Rendered images with source text:
Start of Block
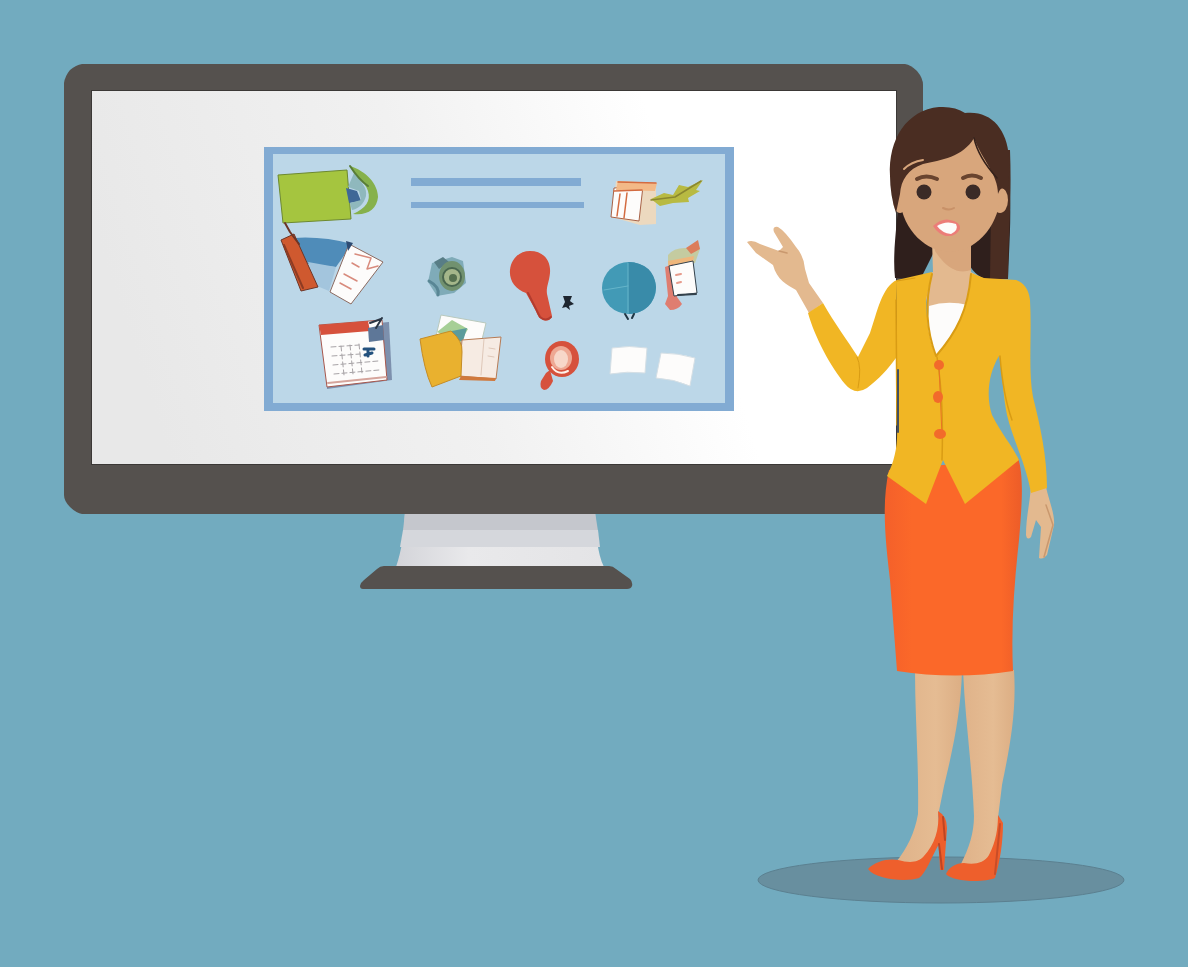
<!DOCTYPE html>
<html lang="en">
<head>
<meta charset="utf-8">
<title>Presenter at a large screen</title>
<style>
:root {
  --sky: #72abbf;
  --frame: #55514e;
  --board: #bcd7e8;
  --board-edge: #82abd3;
  --jacket: #f1b624;
  --jacket-dark: #d99c14;
  --skirt: #fb6828;
  --shoe: #ee5f2c;
  --skin: #e3b98f;
  --face: #d8a67c;
  --hair: #4a2d22;
  --hair-dark: #2f1f1c;
  --paper: #fdfcfb;
  --red: #d6513c;
  --teal: #429ab6;
  --green: #a5c53f;
}
html, body { margin: 0; width: 1188px; height: 967px; overflow: hidden; background: var(--sky); }
svg { display: block; }
.frame { fill: var(--frame); }
.paper { fill: var(--paper); }
.jacket { fill: var(--jacket); }
.skirt { fill: var(--skirt); }
.shoe { fill: var(--shoe); }
.skin { fill: var(--skin); }
.face { fill: var(--face); }
.hair { fill: var(--hair); }
.hair-dark { fill: var(--hair-dark); }
.red { fill: var(--red); }
.teal { fill: var(--teal); }
.green { fill: var(--green); }
.edge { stroke: #8b6a60; stroke-width: 1; stroke-linejoin: round; }
.line { fill: none; stroke-linecap: round; stroke-linejoin: round; }
</style>
</head>
<body>
<svg width="1188" height="967" viewBox="0 0 1188 967" role="img" aria-label="A woman in a yellow jacket presents a board of office items on a large monitor">
  <defs>
    <linearGradient id="screen-light" x1="0" y1="0.35" x2="1" y2="0.2">
      <stop offset="0" stop-color="#e8e8e8"/>
      <stop offset="0.4" stop-color="#f1f1f1"/>
      <stop offset="0.72" stop-color="#fff"/>
    </linearGradient>
    <linearGradient id="stand-light" x1="0" y1="0" x2="1" y2="0">
      <stop offset="0" stop-color="#d3d4d9"/>
      <stop offset="0.35" stop-color="#e9e9eb"/>
      <stop offset="1" stop-color="#e4e4e6"/>
    </linearGradient>
    <linearGradient id="leg-light" x1="0" y1="0" x2="1" y2="0">
      <stop offset="0" stop-color="#dfb289"/>
      <stop offset="0.6" stop-color="#e5bc93"/>
      <stop offset="1" stop-color="#dcae84"/>
    </linearGradient>
    <linearGradient id="skirt-light" x1="0" y1="0" x2="1" y2="0">
      <stop offset="0" stop-color="#f4602a"/>
      <stop offset="0.2" stop-color="#fb6829"/>
      <stop offset="0.85" stop-color="#fb6829"/>
      <stop offset="1" stop-color="#ec5c28"/>
    </linearGradient>
  </defs>

  <rect width="1188" height="967" fill="var(--sky)"/>

  <g id="monitor">
    <path fill="url(#stand-light)" d="M405 512H595C596 532 597 553 604 567H396C402 550 404 532 405 512Z"/>
    <path fill="#c5c7cd" d="M405 512H595L598 531H403Z"/>
    <path fill="#d5d7dc" d="M403 530H598L600 547H400Z"/>
    <path class="frame" d="M384 566H609Q613 566 616 569L630 579Q633 582 632 586Q631 589 627 589H363Q360 589 360 586Q361 582 364 580L377 569Q380 566 384 566Z"/>
    <path class="frame" d="M82 64H905Q911 65 917 71Q923 78 923 85V514H82Q76 513 70 507Q64 501 64 495V83Q65 76 70 70Q76 65 82 64Z"/>
    <rect x="91" y="90" width="806" height="375" fill="#3b3836"/>
    <rect x="92" y="91" width="804" height="373" fill="url(#screen-light)"/>
  </g>

  <g id="board">
    <rect x="264" y="147" width="470" height="264" fill="var(--board-edge)"/>
    <rect x="273" y="154" width="452" height="249" fill="var(--board)"/>
    <g id="heading-lines" fill="var(--board-edge)">
      <rect x="411" y="178" width="170" height="8"/>
      <rect x="411" y="202" width="173" height="6"/>
    </g>

    <g id="green-folder">
      <path class="green" stroke="#6d8930" d="M278 175L347 170L351 219L283 223Z"/>
      <path d="M346 188L357 191L361 201L349 203Z" fill="#3f6797"/>
      <path d="M350 166C366 171 378 184 378 197C377 209 367 216 353 214C366 208 371 201 368 191C365 181 355 177 350 166Z" fill="#86b14c"/>
      <path d="M354 173C363 184 367 188 366 196C364 204 358 209 352 210L350 203L361 200L359 191L348 187Z" fill="#8fb8bd"/>
      <path class="line" d="M350 166Q359 180 368 186" stroke="#587c39" stroke-width="2"/>
    </g>

    <g id="marker-and-notes">
      <path d="M294 238Q322 236 352 244L336 267L308 264Z" fill="#4f8cb9"/>
      <path d="M308 262L336 267L329 291L317 286Z" fill="#a3c5dd"/>
      <path d="M281 240L294 234L318 287L301 291Z" fill="#cf592f" stroke="#6c3527"/>
      <path class="line" d="M285 223L290 232L299 244" stroke="#6c3527" stroke-width="2"/>
      <path class="line" d="M284 245L303 288" stroke="#8e3b23" stroke-width="2"/>
      <path class="paper edge" d="M349 244L383 262L351 304L330 292Z"/>
      <path class="line" d="M355 254L371 258L367 269L378 266M352 263L359 267M344 274L357 281M340 283L351 289" stroke="#d88b7d" stroke-width="1.5"/>
      <path d="M346 241L353 243L348 251Z" fill="#2d4b72"/>
    </g>

    <g id="calendar">
      <path d="M324 328L389 322L392 380L327 389Z" fill="#7d90ad"/>
      <path class="paper" stroke="#a8574c" d="M319 325L382 320L387 380L327 387Z"/>
      <path class="red" d="M319 325L368 321L370 331L321 335Z"/>
      <path d="M368 328L383 325L384 340L369 342Z" fill="#5e7798"/>
      <path class="line" d="M370 323L381 319M376 328L382 318" stroke="#2b3644" stroke-width="2"/>
      <path class="line" d="M331 347L359 345M332 356L360 354M333 365L378 361M334 374L379 370M341 346L344 375M350 345L353 374M359 344L362 373" stroke="#a7a3a6" stroke-dasharray="5 3"/>
      <path class="line" d="M364 349H374M368 349V356M365 355L372 353" stroke="#24527e" stroke-width="3"/>
      <path class="line" d="M328 383L386 377" stroke="#d6a59c" stroke-width="2"/>
    </g>

    <g id="tape-roll">
      <path d="M432 263L452 257L463 261L466 283L454 293L437 296L428 282Z" fill="#7fabb8"/>
      <path d="M434 262L443 257L449 262L439 269Z" fill="#587d86"/>
      <ellipse cx="452" cy="276" rx="13" ry="15" fill="#71916f"/>
      <circle cx="452" cy="277" r="9" fill="#a4b68a" stroke="#49664f" stroke-width="2"/>
      <circle cx="453" cy="278" r="4" fill="#55704f"/>
      <path class="line" d="M429 281Q440 287 438 295" stroke="#598695" stroke-width="3"/>
    </g>

    <g id="open-folder">
      <path class="paper" stroke="#b9c9bd" d="M441 315L486 323L481 344L436 336Z"/>
      <path d="M437 332L452 320L468 329L460 343Z" fill="#a6cf96"/>
      <path d="M452 331L467 328L463 341L451 341Z" fill="#5c9b9b"/>
      <path d="M462 340L501 337L496 379L459 376Z" fill="#f6ebe3" stroke="#b67b55"/>
      <path class="line" d="M484 339L481 375M489 348L495 349M488 356L494 357" stroke="#dfc8b9"/>
      <path d="M461 376L496 378L495 381L459 380Z" fill="#d0793d"/>
      <path d="M420 339L451 331Q463 341 462 352L461 376L432 387Q424 370 420 339Z" fill="#e9b12f" stroke="#c58c27"/>
    </g>

    <g id="paddle">
      <path class="red" d="M530 251C544 251 551 261 550 273C549 283 546 287 547 294L552 316Q550 322 543 320Q538 318 536 311L526 293C515 289 509 280 510 270C511 259 519 251 530 251Z"/>
      <path class="line" d="M528 293L540 317Q546 322 551 317" stroke="#b33c2f" stroke-width="2"/>
      <path d="M563 296L572 296L570 301L574 304L569 306L570 310L566 307L562 308L565 302Z" fill="#1e2630"/>
    </g>

    <g id="magnifier">
      <path class="red" d="M550 370L553 381Q549 390 544 390Q539 388 541 381L546 373Z"/>
      <ellipse class="red" cx="562" cy="359" rx="17" ry="18"/>
      <ellipse cx="561" cy="358" rx="11" ry="12" fill="#eea893"/>
      <ellipse cx="561" cy="359" rx="7" ry="9" fill="#f7d7c9"/>
      <path class="line" d="M552 367Q558 376 568 371" stroke="#fff1e8" stroke-width="2"/>
    </g>

    <g id="globe">
      <ellipse class="teal" cx="629" cy="288" rx="27" ry="26"/>
      <path d="M628 262Q654 263 656 287Q654 312 629 314Z" fill="#398ba9"/>
      <path class="line" d="M628 263V313M604 290L628 286" stroke="#66b5ca"/>
      <path class="line" d="M625 314L628 319M634 314L632 318" stroke="#1f3543" stroke-width="2"/>
    </g>

    <g id="notebook-and-leaf">
      <path d="M616 181L656 184V224L640 225L612 217Z" fill="#ecd9bf"/>
      <path class="paper" stroke="#a86247" d="M614 188L643 186L639 221L611 217Z"/>
      <path d="M618 181L657 183L655 191L616 190Z" fill="#f3b987"/>
      <path class="line" d="M618 182L656 183M614 191L642 190M620 194L617 216M627 193L624 218" stroke="#d36b40" stroke-width="1.5"/>
      <path d="M651 199L664 193L673 195L679 185L688 187L703 180L696 190L700 191L688 198L689 202L673 203L660 206Z" fill="#b8ba42"/>
      <path class="line" d="M651 200L675 197L701 181" stroke="#8a8730" stroke-width="1.5"/>
    </g>

    <g id="clipboard">
      <path d="M668 255Q674 247 688 248L697 241L700 249L695 263L668 268Z" fill="#c4cba0"/>
      <path d="M686 248L698 240L700 249L691 254Z" fill="#dc7d5a"/>
      <path d="M668 261L694 256L693 263L669 270Z" fill="#efb77c"/>
      <path d="M665 267L673 264L677 297L682 304Q678 310 670 310L665 304L668 296Z" fill="#df7d70"/>
      <path class="paper" stroke="#33414b" d="M669 266L693 261L697 293L674 296Z"/>
      <path class="line" d="M678 295L696 294" stroke="#33414b" stroke-width="2"/>
      <path class="line" d="M676 275L681 274M677 283L681 282" stroke="#e69a8b" stroke-width="2"/>
    </g>

    <g id="blank-cards" class="paper">
      <path stroke="#d5dfe5" d="M612 348Q629 345 647 348L645 373Q627 371 610 374Z"/>
      <path stroke="#d5dfe5" d="M661 353Q678 353 695 358L690 386Q674 379 656 378Z"/>
    </g>
  </g>

  <g id="presenter">
    <ellipse cx="941" cy="880" rx="183" ry="23" fill="#688f9f" stroke="#5b8090"/>

    <g id="legs">
      <path fill="url(#leg-light)" d="M915 670H962C961 710 954 745 944 786L938 816C943 835 930 860 919 865L896 862C907 849 915 832 918 814C919 765 915 718 915 670Z"/>
      <path fill="url(#leg-light)" d="M963 670H1014C1017 715 1008 755 1002 785L998 818C1000 840 997 858 990 867L961 864C969 848 974 833 974 816C972 765 965 718 963 670Z"/>
    </g>
    <g id="shoes">
      <path class="shoe" d="M868 869C875 861 889 858 898 860C909 863 918 863 924 856C934 845 940 830 938 811Q947 816 947 828L944 870L940 870L939 844C931 858 926 873 919 878C907 882 876 880 868 869Z"/>
      <path class="shoe" d="M946 874C949 867 956 863 964 863C975 865 984 863 989 855C996 842 998 828 998 815L1003 823C1003 842 1000 862 995 878C984 883 952 882 946 874Z"/>
      <path class="line" d="M939 844L942 869M943 817L945 840" stroke="#bd4523" stroke-width="2"/>
      <path class="line" d="M1000 824L995 874" stroke="#c84d28" stroke-width="2"/>
    </g>

    <path id="skirt" fill="url(#skirt-light)" d="M889 470L1018 458C1024 475 1022 505 1019 540C1014 585 1011 628 1013 671Q955 680 897 671L890 580C886 545 881 505 889 470Z"/>

    <g id="back-hair">
      <path class="hair-dark" d="M900 185C898 220 892 250 895 278L920 280L940 240V185Z"/>
      <path class="hair-dark" d="M960 180H1009C1012 215 1009 245 1008 279L985 279Q969 273 964 250Z"/>
      <path class="hair" d="M992 150H1010C1012 200 1008 240 1008 279L990 279Z"/>
    </g>

    <g id="neck-and-top">
      <path class="skin" d="M932 240H971V272L982 278L968 312H929L922 278L933 272Z"/>
      <path class="face" d="M934 244H971V270Q952 277 935 251Z"/>
      <path class="paper" d="M929 306Q947 300 968 305L962 326L936 357L926 338Z"/>
    </g>

    <g id="right-hand">
      <path class="skin" d="M1031 485L1046 487C1049 501 1055 514 1054 525L1047 555Q1043 560 1039 558L1041 527L1036 520L1031 537Q1027 541 1026 535C1026 517 1030 503 1031 485Z"/>
      <path class="line" d="M1046 505L1053 525L1044 557" stroke="#c9986e" stroke-width="1.5"/>
    </g>
    <g id="left-hand">
      <path class="skin" d="M747 242Q752 239 760 244L779 251L783 247L774 232Q772 226 778 227Q785 231 796 247Q804 256 805 269L809 283L823 303L809 313L796 290C787 285 777 280 773 265L756 253Z"/>
      <path class="line" d="M779 251L787 253" stroke="#c9986e" stroke-width="1.5"/>
    </g>

    <g id="jacket">
      <path class="jacket" d="M897 280C882 286 877 313 870 333L858 357C847 340 835 324 823 303L808 313C815 338 831 367 845 384Q855 396 867 388C879 379 888 369 896 358Z"/>
      <path class="jacket" d="M984 278L1016 280Q1028 284 1030 300C1032 335 1028 370 1033 397C1040 425 1047 456 1047 488L1031 493C1026 464 1013 440 1007 415C1003 397 1003 375 999 356C988 374 986 397 992 415C1002 435 1012 445 1019 460L965 504L943 460L926 504L887 476C895 460 898 445 897 425V280L932 272L926 300Q927 338 936 356C956 332 968 310 971 273Z"/>
      <path class="line" d="M932 274C922 313 930 340 936 356C957 332 968 310 971 274" stroke="var(--jacket-dark)" stroke-width="2"/>
      <path class="line" d="M896 300L897 425M1000 356Q1003 395 1012 420M937 357Q944 400 942 460" stroke="var(--jacket-dark)" stroke-width="1.5"/>
      <path class="line" d="M857 357Q862 367 858 388M897 281L915 278" stroke="var(--jacket-dark)"/>
      <path class="line" d="M898 370V432" stroke="#44505d" stroke-width="2"/>
      <path class="line" d="M939 365L942 436" stroke="#ea7424"/>
      <g id="buttons" fill="#f26a2b">
        <ellipse cx="939" cy="365" rx="5" ry="5"/>
        <ellipse cx="938" cy="397" rx="5" ry="6"/>
        <ellipse cx="940" cy="434" rx="6" ry="5"/>
      </g>
    </g>

    <g id="head">
      <ellipse class="face" cx="900" cy="200" rx="7" ry="13"/>
      <ellipse class="face" cx="1000" cy="200" rx="8" ry="13"/>
      <path class="face" d="M900 155Q945 110 1000 155V197C998 229 973 252 950 252C927 252 903 231 900 200Z"/>
      <path class="hair" d="M890 176C888 139 907 110 939 107Q955 106 965 113C990 110 1007 128 1009 157Q1010 178 1007 192Q1001 184 998 194C998 174 982 160 974 138C963 157 941 160 923 164C908 169 901 180 900 194L896 213Q890 195 890 176Z"/>
      <path class="line" d="M904 169Q911 162 923 160" stroke="#d8a67c" stroke-width="2"/>
      <path class="line" d="M974 138Q978 157 997 178" stroke="#35211b" stroke-width="1.5"/>
      <path class="line" d="M917 179Q926 174 937 179M963 178Q972 173 981 178" stroke="#69442f" stroke-width="4"/>
      <g id="eyes" fill="#3b2b27">
        <circle cx="924" cy="192" r="7.5"/>
        <circle cx="973" cy="192" r="7.5"/>
      </g>
      <path class="line" d="M943 208Q949 211 954 208" stroke="#c89168" stroke-width="2"/>
      <path d="M933 226Q942 218 950 220Q961 222 960 229Q956 237 946 236Q938 234 933 226Z" fill="#ec7d78"/>
      <path class="paper" d="M937 226Q946 220 956 224Q959 230 951 234Q942 233 937 226Z"/>
    </g>
  </g>
</svg>
</body>
</html>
End of Block
• **Exercise**
Please show the lines in the entries above that hold the string "edge".

• **Task solution**
  --board-edge: #82abd3;
.edge { stroke: #8b6a60; stroke-width: 1; stroke-linejoin: round; }
    <rect x="264" y="147" width="470" height="264" fill="var(--board-edge)"/>
    <g id="heading-lines" fill="var(--board-edge)">
      <path class="paper edge" d="M349 244L383 262L351 304L330 292Z"/>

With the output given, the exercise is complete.